Restate each line below word for word, skipping every picture.

(Beginning of Data for this exercise)

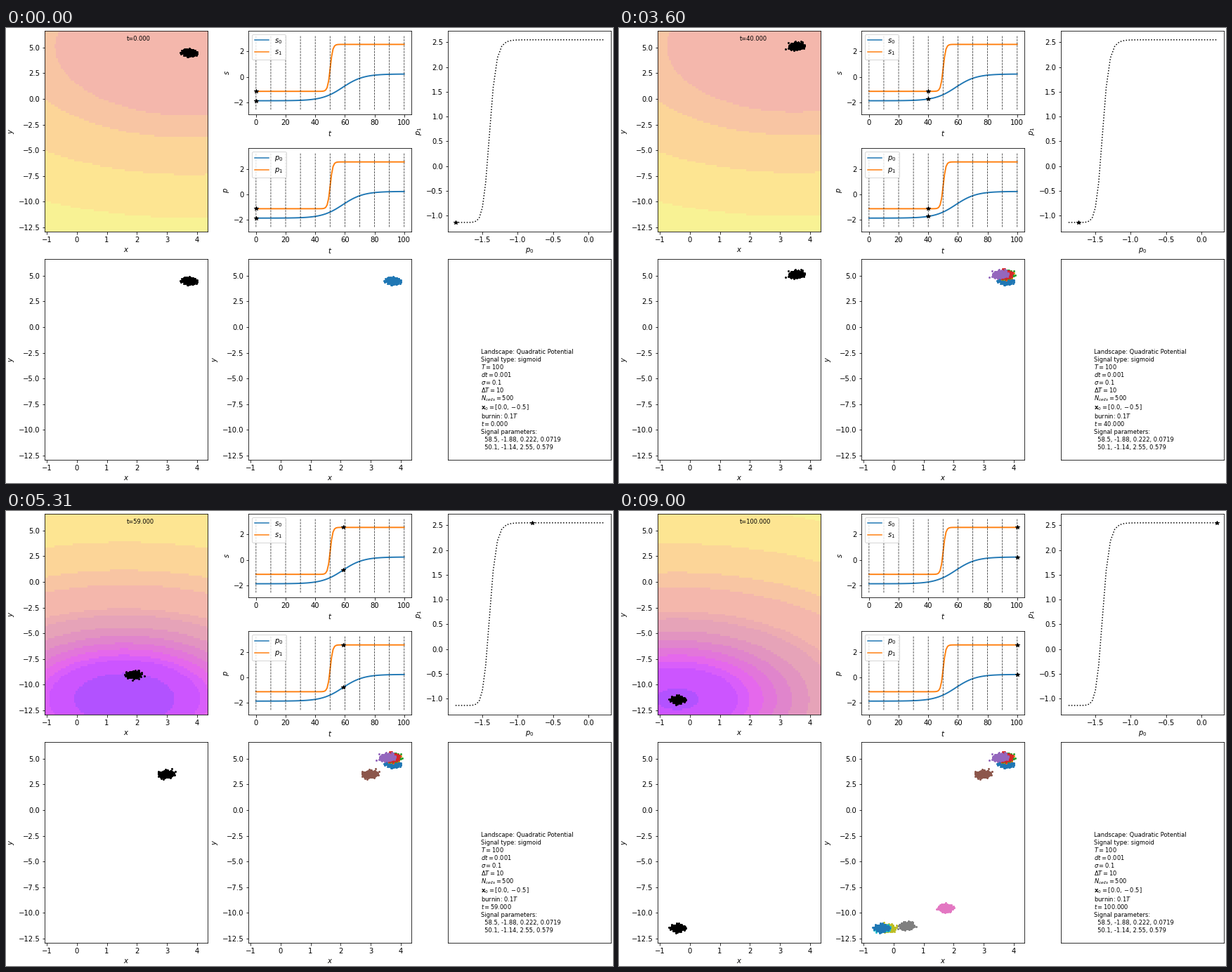
These frames come from a looping animation (864x648 px, 9090 ms). A matplotlib script:

```python
import numpy as np
import matplotlib.pyplot as plt
from matplotlib.animation import FuncAnimation

W, H, DPI = 864, 648, 72
T, BURN, DT, SIGMA, N_CELLS, GAP = 100, 10, 0.05, 0.1, 500, 10
START = (0.0, -0.5)
XLIM, YLIM = (-1.064, 4.363), (-12.91, 6.64)
STIFF = np.array([1 / 2, 2 / 9])
TAB = plt.get_cmap("tab10").colors

# Panel edges in pixels from the top left
COLS = (55.3, 345.3, 629.3)
TOP, MID, LOW, BASE = 3.8, 289.9, 328.8, 614.9

# Colour bands of the potential, from the well outwards
LEVELS = [-14.55, -13.65, -13.2, -12.6, -11.9, -11.0, -9.8, -7.8, -6.5,
          -1.4, 2.4, 11.0, 24.8]
BANDS = np.array([
    (178, 82, 255), (204, 85, 255), (217, 94, 250), (229, 104, 236),
    (226, 118, 218), (224, 133, 204), (226, 148, 192), (230, 163, 184),
    (237, 172, 177), (244, 183, 172), (248, 197, 163), (252, 213, 152),
    (253, 229, 146), (248, 242, 148)]) / 255

plt.rcParams.update({"font.family": "DejaVu Sans", "font.size": 10})


def signal(t):
    """Two sigmoids from a start value to an end value."""
    def sig(tc, lo, hi, rate):
        return lo + (hi - lo) / 2 * (1 + np.tanh(rate * (t - tc)))
    return np.array([sig(58.5, -1.88, 0.222, 0.0719),
                     sig(50.1, -1.14, 2.55, 0.579)])


def simulate():
    """Cell positions at t = 0, 1, ..., T after a burn-in."""
    rng = np.random.default_rng(12)
    pos = np.tile(START, (N_CELLS, 1))
    per_unit = round(1 / DT)

    def advance(pos, t):
        drift = -(STIFF * pos + signal(t))
        return pos + drift * DT + SIGMA * np.sqrt(DT) * rng.normal(size=pos.shape)

    for _ in range(BURN * per_unit):
        pos = advance(pos, 0)
    states = [pos]
    for k in range(T * per_unit):
        pos = advance(pos, k * DT)
        if (k + 1) % per_unit == 0:
            states.append(pos)
    return states


gx, gy = np.meshgrid(np.linspace(*XLIM, 100), np.linspace(*YLIM, 100))


def landscape(p):
    phi = gx**2 / 4 + gy**2 / 9 + p[0] * gx + p[1] * gy
    return BANDS[np.digitize(phi, LEVELS)]


fig = plt.figure(figsize=(W / DPI, H / DPI), dpi=DPI, facecolor="white")


def panel(col, top, bottom, xlabel="", ylabel=""):
    ax = fig.add_axes([COLS[col] / W, 1 - bottom / H, 232 / W, (bottom - top) / H])
    ax.set_xlabel(xlabel)
    ax.set_ylabel(ylabel)
    return ax


def plane(col, top, bottom):
    ax = panel(col, top, bottom, "$x$", "$y$")
    ax.set_xlim(XLIM)
    ax.set_ylim(YLIM)
    return ax


def dots(ax, color):
    return ax.plot([], [], "o", color=color, ms=3, mew=0)[0]


ts = np.arange(T + 1)
path = signal(ts)
cells = simulate()


def time_panel(top, bottom, name):
    ax = panel(1, top, bottom, "$t$", f"${name}$")
    for i in (0, 1):
        ax.plot(ts, path[i], color=TAB[i], lw=1.9)
        ax.plot([], [], color=TAB[i], label=f"${name}_{i}$")
    for t in range(0, T + 1, GAP):
        ax.plot([t, t], [-2.58, 3.22], "k--", lw=0.8, alpha=0.8, snap=False)
    ax.set_ylim(-2.94, 3.63)
    ax.legend(loc="upper left")
    return [ax.plot([], [], "k*", zorder=5)[0] for _ in range(2)]


def write_notes():
    """Fill the info panel upwards; return the line that shows the time."""
    x, y = COLS[2] + 0.2 * 232, 600.4
    lines = [
        "Landscape: Quadratic Potential", "Signal type: sigmoid",
        "$T=100$", "$dt=0.001$", r"$\sigma=0.1$", r"$\Delta T=10$",
        "$N_{cells}=500$", r"$\mathbf{x}_0=[0.0, -0.5]$", "burnin: $0.1T$",
        "$t=0.000$", "Signal parameters:",
        "  58.5, -1.88, 0.222, 0.0719", "  50.1, -1.14, 2.55, 0.579"]
    for line in reversed(lines):
        text = fig.text(x / W, 1 - y / H, line, fontsize="small")
        if line.startswith("$t"):
            timer = text
        tall = "burnin" in line or "mathbf" in line
        y -= 12.8 if tall else 11.1
    return timer


land_ax = plane(0, TOP, MID)
land = land_ax.imshow(landscape(path[:, 0]), origin="lower", aspect="auto",
                      extent=(*XLIM, *YLIM), interpolation="nearest")
live = dots(land_ax, "k")
clock = land_ax.text(0.5, 0.95, "", fontsize="small", transform=land_ax.transAxes)

stars = time_panel(TOP, 122.8, "s") + time_panel(171.2, MID, "p")

param_ax = panel(2, TOP, MID, "$p_0$", "$p_1$")
param_ax.plot(*path, "k:")
param_star = param_ax.plot(*path[:, :1], "k*")[0]

last = dots(plane(0, LOW, BASE), "k")
trail_ax = plane(1, LOW, BASE)
trail = [dots(trail_ax, TAB[k % 10]) for k in range(T // GAP + 1)]
for k, snap in enumerate(trail):
    snap.set_data(*cells[k * GAP].T)

info_ax = panel(2, LOW, BASE)
info_ax.set_xticks([])
info_ax.set_yticks([])
timer = write_notes()


def update(t):
    p = path[:, t]
    land.set_data(landscape(p))
    live.set_data(*cells[t].T)
    clock.set_text(f"t={t:.3f}")
    timer.set_text(f"$t={t:.3f}$")
    for i, star in enumerate(stars):
        star.set_data([t], [p[i % 2]])
    param_star.set_data([p[0]], [p[1]])
    last.set_data(*cells[t // GAP * GAP].T)
    for k, snap in enumerate(trail):
        snap.set_visible(k * GAP <= t)


anim = FuncAnimation(fig, update, frames=T + 1, interval=90, repeat=True,
                     repeat_delay=0, init_func=lambda: update(0), blit=False)
plt.show()
```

(End of Data for this exercise)

▸ **Exercise solution**:
These frames come from a looping animation (864x648 px, 9090 ms). A matplotlib script:

```python
import numpy as np
import matplotlib.pyplot as plt
from matplotlib.animation import FuncAnimation

W, H, DPI = 864, 648, 72
T, BURN, DT, SIGMA, N_CELLS, GAP = 100, 10, 0.05, 0.1, 500, 10
START = (0.0, -0.5)
XLIM, YLIM = (-1.064, 4.363), (-12.91, 6.64)
STIFF = np.array([1 / 2, 2 / 9])
TAB = plt.get_cmap("tab10").colors

# Panel edges in pixels from the top left
COLS = (55.3, 345.3, 629.3)
TOP, MID, LOW, BASE = 3.8, 289.9, 328.8, 614.9

# Colour bands of the potential, from the well outwards
LEVELS = [-14.55, -13.65, -13.2, -12.6, -11.9, -11.0, -9.8, -7.8, -6.5,
          -1.4, 2.4, 11.0, 24.8]
BANDS = np.array([
    (178, 82, 255), (204, 85, 255), (217, 94, 250), (229, 104, 236),
    (226, 118, 218), (224, 133, 204), (226, 148, 192), (230, 163, 184),
    (237, 172, 177), (244, 183, 172), (248, 197, 163), (252, 213, 152),
    (253, 229, 146), (248, 242, 148)]) / 255

plt.rcParams.update({"font.family": "DejaVu Sans", "font.size": 10})


def signal(t):
    """Two sigmoids from a start value to an end value."""
    def sig(tc, lo, hi, rate):
        return lo + (hi - lo) / 2 * (1 + np.tanh(rate * (t - tc)))
    return np.array([sig(58.5, -1.88, 0.222, 0.0719),
                     sig(50.1, -1.14, 2.55, 0.579)])


def simulate():
    """Cell positions at t = 0, 1, ..., T after a burn-in."""
    rng = np.random.default_rng(12)
    pos = np.tile(START, (N_CELLS, 1))
    per_unit = round(1 / DT)

    def advance(pos, t):
        drift = -(STIFF * pos + signal(t))
        return pos + drift * DT + SIGMA * np.sqrt(DT) * rng.normal(size=pos.shape)

    for _ in range(BURN * per_unit):
        pos = advance(pos, 0)
    states = [pos]
    for k in range(T * per_unit):
        pos = advance(pos, k * DT)
        if (k + 1) % per_unit == 0:
            states.append(pos)
    return states


gx, gy = np.meshgrid(np.linspace(*XLIM, 100), np.linspace(*YLIM, 100))


def landscape(p):
    phi = gx**2 / 4 + gy**2 / 9 + p[0] * gx + p[1] * gy
    return BANDS[np.digitize(phi, LEVELS)]


fig = plt.figure(figsize=(W / DPI, H / DPI), dpi=DPI, facecolor="white")


def panel(col, top, bottom, xlabel="", ylabel=""):
    ax = fig.add_axes([COLS[col] / W, 1 - bottom / H, 232 / W, (bottom - top) / H])
    ax.set_xlabel(xlabel)
    ax.set_ylabel(ylabel)
    return ax


def plane(col, top, bottom):
    ax = panel(col, top, bottom, "$x$", "$y$")
    ax.set_xlim(XLIM)
    ax.set_ylim(YLIM)
    return ax


def dots(ax, color):
    return ax.plot([], [], "o", color=color, ms=3, mew=0)[0]


ts = np.arange(T + 1)
path = signal(ts)
cells = simulate()


def time_panel(top, bottom, name):
    ax = panel(1, top, bottom, "$t$", f"${name}$")
    for i in (0, 1):
        ax.plot(ts, path[i], color=TAB[i], lw=1.9)
        ax.plot([], [], color=TAB[i], label=f"${name}_{i}$")
    for t in range(0, T + 1, GAP):
        ax.plot([t, t], [-2.58, 3.22], "k--", lw=0.8, alpha=0.8, snap=False)
    ax.set_ylim(-2.94, 3.63)
    ax.legend(loc="upper left")
    return [ax.plot([], [], "k*", zorder=5)[0] for _ in range(2)]


def write_notes():
    """Fill the info panel upwards; return the line that shows the time."""
    x, y = COLS[2] + 0.2 * 232, 600.4
    lines = [
        "Landscape: Quadratic Potential", "Signal type: sigmoid",
        "$T=100$", "$dt=0.001$", r"$\sigma=0.1$", r"$\Delta T=10$",
        "$N_{cells}=500$", r"$\mathbf{x}_0=[0.0, -0.5]$", "burnin: $0.1T$",
        "$t=0.000$", "Signal parameters:",
        "  58.5, -1.88, 0.222, 0.0719", "  50.1, -1.14, 2.55, 0.579"]
    for line in reversed(lines):
        text = fig.text(x / W, 1 - y / H, line, fontsize="small")
        if line.startswith("$t"):
            timer = text
        tall = "burnin" in line or "mathbf" in line
        y -= 12.8 if tall else 11.1
    return timer


land_ax = plane(0, TOP, MID)
land = land_ax.imshow(landscape(path[:, 0]), origin="lower", aspect="auto",
                      extent=(*XLIM, *YLIM), interpolation="nearest")
live = dots(land_ax, "k")
clock = land_ax.text(0.5, 0.95, "", fontsize="small", transform=land_ax.transAxes)

stars = time_panel(TOP, 122.8, "s") + time_panel(171.2, MID, "p")

param_ax = panel(2, TOP, MID, "$p_0$", "$p_1$")
param_ax.plot(*path, "k:")
param_star = param_ax.plot(*path[:, :1], "k*")[0]

last = dots(plane(0, LOW, BASE), "k")
trail_ax = plane(1, LOW, BASE)
trail = [dots(trail_ax, TAB[k % 10]) for k in range(T // GAP + 1)]
for k, snap in enumerate(trail):
    snap.set_data(*cells[k * GAP].T)

info_ax = panel(2, LOW, BASE)
info_ax.set_xticks([])
info_ax.set_yticks([])
timer = write_notes()


def update(t):
    p = path[:, t]
    land.set_data(landscape(p))
    live.set_data(*cells[t].T)
    clock.set_text(f"t={t:.3f}")
    timer.set_text(f"$t={t:.3f}$")
    for i, star in enumerate(stars):
        star.set_data([t], [p[i % 2]])
    param_star.set_data([p[0]], [p[1]])
    last.set_data(*cells[t // GAP * GAP].T)
    for k, snap in enumerate(trail):
        snap.set_visible(k * GAP <= t)


anim = FuncAnimation(fig, update, frames=T + 1, interval=90, repeat=True,
                     repeat_delay=0, init_func=lambda: update(0), blit=False)
plt.show()
```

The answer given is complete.